In retrospect, the year 1987 was the most meaningful,
impactful and enjoyable musical year of my childhood. In that particular year, the sounds of the past, present and future came together, all providing musical enjoyment on the one. I recall in particular my dad taping radio broadcasts on the local soul stations to carry on a trip he was making to Liberia, West Africa on business. Liberians have always been fans of the up to the minute latest in soul, funk, jazz, R&B, Gospel and eventually, hip hop too! What makes ’87 so special for me is the fact that veterans such as Stevie Wonder, Gladys Knight, Smokey Robinson, The Bar Kays, and The Commodores put out powerful, funky music right next to the Kings and Queens of the era such as Michael Jackson, Prince, Janet Jackson and Jody Watley. They were also joined by the beginning of the golden age of hip hop, with artists such as Big Daddy Kane, Public Enemy, Eric B & Rakim, Boogie Down Productions, Kool Moe Dee, Ice-T and N.W.A all dropping their ’70s funk sampling hip hop. Among the many artists who enjoyed comebacks that year was the Maestro, Barry White, who hit with today’s funky classic, “Sho You Right.” This song stands tall alongside cuts such as “Skeletons” by Stevie Wonder, “System of Survival” by EWF, and of course “Housequake” by Prince and “The Way You Make Me Feel” by M.J. “Sho You Right” would begin a comeback path that would peak with the 1995 hit “Practice What You Preach.”

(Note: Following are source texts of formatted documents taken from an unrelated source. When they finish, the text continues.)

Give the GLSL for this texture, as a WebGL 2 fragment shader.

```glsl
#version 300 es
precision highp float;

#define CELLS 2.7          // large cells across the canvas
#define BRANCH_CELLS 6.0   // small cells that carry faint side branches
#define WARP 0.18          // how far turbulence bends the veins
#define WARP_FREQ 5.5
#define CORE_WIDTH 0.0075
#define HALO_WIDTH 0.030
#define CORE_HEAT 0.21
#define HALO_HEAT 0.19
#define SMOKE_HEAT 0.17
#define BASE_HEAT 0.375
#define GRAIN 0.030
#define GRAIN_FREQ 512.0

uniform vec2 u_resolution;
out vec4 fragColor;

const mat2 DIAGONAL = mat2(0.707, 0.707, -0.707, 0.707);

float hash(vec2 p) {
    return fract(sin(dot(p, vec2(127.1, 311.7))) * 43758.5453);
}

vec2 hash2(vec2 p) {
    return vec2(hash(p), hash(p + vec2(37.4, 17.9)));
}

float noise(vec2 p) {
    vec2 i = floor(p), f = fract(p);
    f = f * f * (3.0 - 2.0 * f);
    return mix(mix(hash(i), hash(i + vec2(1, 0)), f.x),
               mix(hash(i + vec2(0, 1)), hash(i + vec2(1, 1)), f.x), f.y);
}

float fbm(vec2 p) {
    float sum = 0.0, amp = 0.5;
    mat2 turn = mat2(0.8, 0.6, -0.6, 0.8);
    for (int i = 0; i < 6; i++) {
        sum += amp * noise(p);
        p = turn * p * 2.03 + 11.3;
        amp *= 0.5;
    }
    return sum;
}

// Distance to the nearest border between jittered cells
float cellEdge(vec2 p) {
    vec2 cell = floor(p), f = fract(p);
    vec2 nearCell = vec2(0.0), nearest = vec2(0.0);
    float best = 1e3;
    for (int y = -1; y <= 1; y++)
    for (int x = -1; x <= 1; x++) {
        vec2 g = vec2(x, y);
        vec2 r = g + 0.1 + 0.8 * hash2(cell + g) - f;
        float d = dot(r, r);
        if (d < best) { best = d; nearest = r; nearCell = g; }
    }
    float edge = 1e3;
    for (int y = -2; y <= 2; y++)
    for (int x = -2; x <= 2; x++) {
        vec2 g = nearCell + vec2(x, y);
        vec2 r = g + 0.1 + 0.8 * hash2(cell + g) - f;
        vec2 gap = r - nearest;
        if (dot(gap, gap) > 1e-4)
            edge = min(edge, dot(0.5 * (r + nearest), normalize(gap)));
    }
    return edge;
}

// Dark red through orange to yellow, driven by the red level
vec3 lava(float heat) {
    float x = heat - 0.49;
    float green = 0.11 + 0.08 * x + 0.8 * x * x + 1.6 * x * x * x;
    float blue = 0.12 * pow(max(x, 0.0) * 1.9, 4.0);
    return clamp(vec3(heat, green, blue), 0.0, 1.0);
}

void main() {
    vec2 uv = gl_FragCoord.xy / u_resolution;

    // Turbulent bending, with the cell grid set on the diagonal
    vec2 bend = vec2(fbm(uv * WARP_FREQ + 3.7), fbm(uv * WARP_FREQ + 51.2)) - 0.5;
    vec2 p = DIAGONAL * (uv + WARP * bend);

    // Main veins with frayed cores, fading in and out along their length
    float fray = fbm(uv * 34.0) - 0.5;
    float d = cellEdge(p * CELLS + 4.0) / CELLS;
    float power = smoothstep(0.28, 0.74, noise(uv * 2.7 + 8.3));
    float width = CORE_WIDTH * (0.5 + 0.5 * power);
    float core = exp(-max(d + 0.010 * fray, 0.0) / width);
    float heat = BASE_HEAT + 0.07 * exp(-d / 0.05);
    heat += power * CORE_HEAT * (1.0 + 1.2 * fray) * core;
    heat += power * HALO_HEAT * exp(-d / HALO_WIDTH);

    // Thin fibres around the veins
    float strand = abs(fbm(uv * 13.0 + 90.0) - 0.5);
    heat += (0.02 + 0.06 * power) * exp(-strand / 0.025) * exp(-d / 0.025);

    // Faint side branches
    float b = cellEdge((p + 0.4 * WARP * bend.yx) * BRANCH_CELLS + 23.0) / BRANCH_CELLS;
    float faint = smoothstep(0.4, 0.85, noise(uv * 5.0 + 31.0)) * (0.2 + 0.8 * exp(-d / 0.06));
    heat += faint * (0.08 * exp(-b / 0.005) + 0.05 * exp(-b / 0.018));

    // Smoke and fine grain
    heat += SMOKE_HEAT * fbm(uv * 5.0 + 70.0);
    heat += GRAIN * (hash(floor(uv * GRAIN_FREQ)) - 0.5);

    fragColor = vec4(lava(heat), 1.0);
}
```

One of the things I love about “Sho You Right” is it translates White’s classic rhythmic sense into the contemporary idiom of drum machines and synthesizers. It might have been jarring when an artist like Barry went electro. After all, he was a pioneer in bringing a rich symphonic layer to the primal pulsations of Rhythm and Blues. But one thing some fans miss is the fact that Barry White often had a powerful, Afro-Latin rhythm underneath his symphonic soul that could definitley stand alone when called upon to. This funky hump is present on the classics such as “It’s Ecstacy When You Lay Next to Me”, “I’m Gonna Love You Just a Little More”, “Love Serenade”, “Your Sweetness is My Weakness” and countless other classics.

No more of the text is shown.